It’s that time of year where the kitchen has become a place of atonement. The holidays are over, every piece of clothing in your closet is tight (I had an infinity scarf feel too snug this week), and you can’t even use the excuse of East Orthodox Christmas anymore (celebrated Jan. 7, mmmmmm, 12 meatless dishes). Essentially, reality has set in hard. You have weight to lose, that’s one. You’re big into self-improvement, that’s two. And the fact that January has 31 days? Not. Nice.
This used to be my most hated time of year in the kitchen. By middle of January, I’d already eaten my fill of lentils, broccoli, frittatas and other foods that can feel like the nutritional equivalent of self-flagellation. Summer was a long way off so I couldn’t even look forward to a good tomato. I’d be looking around the place starving, searching for any excuse I could possibly find to reward myself with some cheese. By the end of the month, I’d usually lost two pounds, but my mood? It was sour. And February wasn’t looking much sweeter.
But last year, I decided to shed this attitude and turn to my cookbooks. Over the years, I’ve been gifted and have bought a lot of them, though through the summer, when I cook very simply, and through the holidays, when I rely on traditional stand-bys, they don’t get cracked open very often. But last year, I decided that they were the key to saving me from the culinary doldrums.
Obviously, my goal was to make meals that were low-cal and healthy and I did plenty of that, discovering great options like celery root soup (Barefoot Contessa) and mushroom and eggplant ragout (Moosewood Cookbook). But as the weeks passed, the goal evolved into simply trying new recipes so I could tell myself that I had covered more cookbook ground than I had the year before. Success or failure aside, it felt like progress.
The great thing about January and February is that you actually feel like cooking, in large part because it’s just not worth it not to. Getting rugged up, putting up with a cold drive, going to an expensive restaurant as the Christmas bills are rolling in, and then forcing yourself to just eat a salad (dressing on the side; shoot me) just doesn’t have much appeal, does it?

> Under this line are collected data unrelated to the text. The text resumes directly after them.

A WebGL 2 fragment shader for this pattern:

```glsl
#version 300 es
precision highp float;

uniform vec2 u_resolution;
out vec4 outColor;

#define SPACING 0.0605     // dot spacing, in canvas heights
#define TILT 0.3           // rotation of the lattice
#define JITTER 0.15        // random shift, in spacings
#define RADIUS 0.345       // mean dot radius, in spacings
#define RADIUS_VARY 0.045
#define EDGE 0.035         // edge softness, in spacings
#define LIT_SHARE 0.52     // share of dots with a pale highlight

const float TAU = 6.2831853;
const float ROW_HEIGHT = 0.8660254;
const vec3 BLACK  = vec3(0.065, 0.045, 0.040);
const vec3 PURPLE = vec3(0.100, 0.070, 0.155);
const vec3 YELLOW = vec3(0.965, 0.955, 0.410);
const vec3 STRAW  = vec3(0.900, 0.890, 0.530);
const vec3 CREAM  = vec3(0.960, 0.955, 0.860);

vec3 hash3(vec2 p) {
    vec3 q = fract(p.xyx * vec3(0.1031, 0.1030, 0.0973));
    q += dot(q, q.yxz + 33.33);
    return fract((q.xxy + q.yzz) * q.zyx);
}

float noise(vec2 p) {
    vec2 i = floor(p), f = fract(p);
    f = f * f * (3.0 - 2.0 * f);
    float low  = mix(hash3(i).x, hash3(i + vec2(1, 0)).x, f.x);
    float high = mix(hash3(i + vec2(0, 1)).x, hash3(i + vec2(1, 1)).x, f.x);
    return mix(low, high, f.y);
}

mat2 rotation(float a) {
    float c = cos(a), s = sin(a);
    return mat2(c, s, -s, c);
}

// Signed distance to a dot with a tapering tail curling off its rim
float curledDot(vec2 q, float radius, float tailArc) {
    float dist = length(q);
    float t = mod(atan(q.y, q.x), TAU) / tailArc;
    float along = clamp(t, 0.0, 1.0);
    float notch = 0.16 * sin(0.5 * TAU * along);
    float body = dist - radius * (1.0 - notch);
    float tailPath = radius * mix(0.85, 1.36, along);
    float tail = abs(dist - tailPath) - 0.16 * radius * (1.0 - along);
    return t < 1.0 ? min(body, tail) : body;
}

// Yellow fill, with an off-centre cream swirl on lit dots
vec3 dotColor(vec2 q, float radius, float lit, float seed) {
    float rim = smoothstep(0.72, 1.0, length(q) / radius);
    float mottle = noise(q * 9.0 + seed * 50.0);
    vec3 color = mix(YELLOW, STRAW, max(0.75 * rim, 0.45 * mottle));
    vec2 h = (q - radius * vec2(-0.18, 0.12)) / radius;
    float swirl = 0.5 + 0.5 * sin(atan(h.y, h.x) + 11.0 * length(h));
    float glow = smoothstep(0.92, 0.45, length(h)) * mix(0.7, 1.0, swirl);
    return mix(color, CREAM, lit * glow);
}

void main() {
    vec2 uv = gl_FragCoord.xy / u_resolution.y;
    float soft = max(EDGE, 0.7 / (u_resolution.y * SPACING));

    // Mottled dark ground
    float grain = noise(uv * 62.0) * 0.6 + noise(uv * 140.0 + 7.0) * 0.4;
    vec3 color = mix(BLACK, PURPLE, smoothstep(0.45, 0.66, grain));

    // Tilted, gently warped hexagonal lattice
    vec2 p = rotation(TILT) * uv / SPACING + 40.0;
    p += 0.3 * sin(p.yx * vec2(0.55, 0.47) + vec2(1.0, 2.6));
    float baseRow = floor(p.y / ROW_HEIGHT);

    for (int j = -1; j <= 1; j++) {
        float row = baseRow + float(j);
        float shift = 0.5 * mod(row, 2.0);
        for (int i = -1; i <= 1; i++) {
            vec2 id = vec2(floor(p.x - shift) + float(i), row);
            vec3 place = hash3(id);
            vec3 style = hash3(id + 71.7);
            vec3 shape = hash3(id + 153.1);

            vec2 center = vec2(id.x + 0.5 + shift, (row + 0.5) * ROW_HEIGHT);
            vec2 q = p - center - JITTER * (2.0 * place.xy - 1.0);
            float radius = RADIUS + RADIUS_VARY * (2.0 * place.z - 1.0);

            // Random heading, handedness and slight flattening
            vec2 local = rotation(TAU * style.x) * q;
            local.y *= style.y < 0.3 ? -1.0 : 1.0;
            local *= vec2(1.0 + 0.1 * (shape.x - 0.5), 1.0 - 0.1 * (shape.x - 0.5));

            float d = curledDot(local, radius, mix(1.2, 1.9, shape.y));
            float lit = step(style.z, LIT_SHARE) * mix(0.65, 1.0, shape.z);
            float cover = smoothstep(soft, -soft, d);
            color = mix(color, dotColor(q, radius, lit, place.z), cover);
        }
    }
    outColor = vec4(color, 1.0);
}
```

Instead, it’s much nicer to stay at home where it’s warm and cozy. And if that atmosphere can be accompanied by a killer meal, one that comes with compliments and self satisfaction, it’s a win-win.
So that’s what I did. And, honestly, it redefined this time of year for me. This year, I was actually looking forward to it.
But last night, I discovered another way to make this new tradition (yes, even January can have them) even sweeter. Last night, I cooked with my husband.
This, I’ll admit, hardly ever happens. I don’t consider myself an overly bossy person, but when it comes to the kitchen, you better watch yourself, mister. I like things one way and that one way is my way. I feel, to a degree, I’ve earned this right, as I’ve spent a lot of time reading recipes and food magazines and a lot of time over the stove.
This has long been an issue between my husband and I, as he, in every other way in his life, is used to being the boss. In addition, he is a scientist (which I am not) and so feels he has a level of expertise (i.e. molecular) I can’t relate to (he’s right). And, lest this lead to another set of parentheses, he loves to cook (and, in a way, thank God).
But yesterday, I decided, nope, I was not going to be difficult to get along with anymore. We were making chili, which seems easy enough except that I don’t take my chili lightly and so the recipe is excellent but very time-consuming. I took over finely chopping four onions, which I think everyone will agree is a crap job, and he took over cubing and trimming the chuck, brisket and short ribs.
And you know what, dear readers? It was absolutely lovely. An hour later, we were two-thirds of the way through the recipe (part of the work is you toast, then soak, then blend ancho and guajillo peppers and I promise you: If you do that, your life will change) and I didn’t want the work to end. We listened to the radio together, we commiserated over garlic skins that won’t skin, we consulted each other about how much broth to add. I finally realized that this was the cooking partner I’ve always had and yet always wanted. And the way I got it? Was by changing myself, not him.
So, as I toast you with a cup of tea though at any other time of the year it’s happy hour, here is to January and new traditions. Here is to harmony in the kitchen and harmony in life. I tell you what, this time of year isn’t half bad. In fact, like almost everything else, there’s quite a lot of beauty here.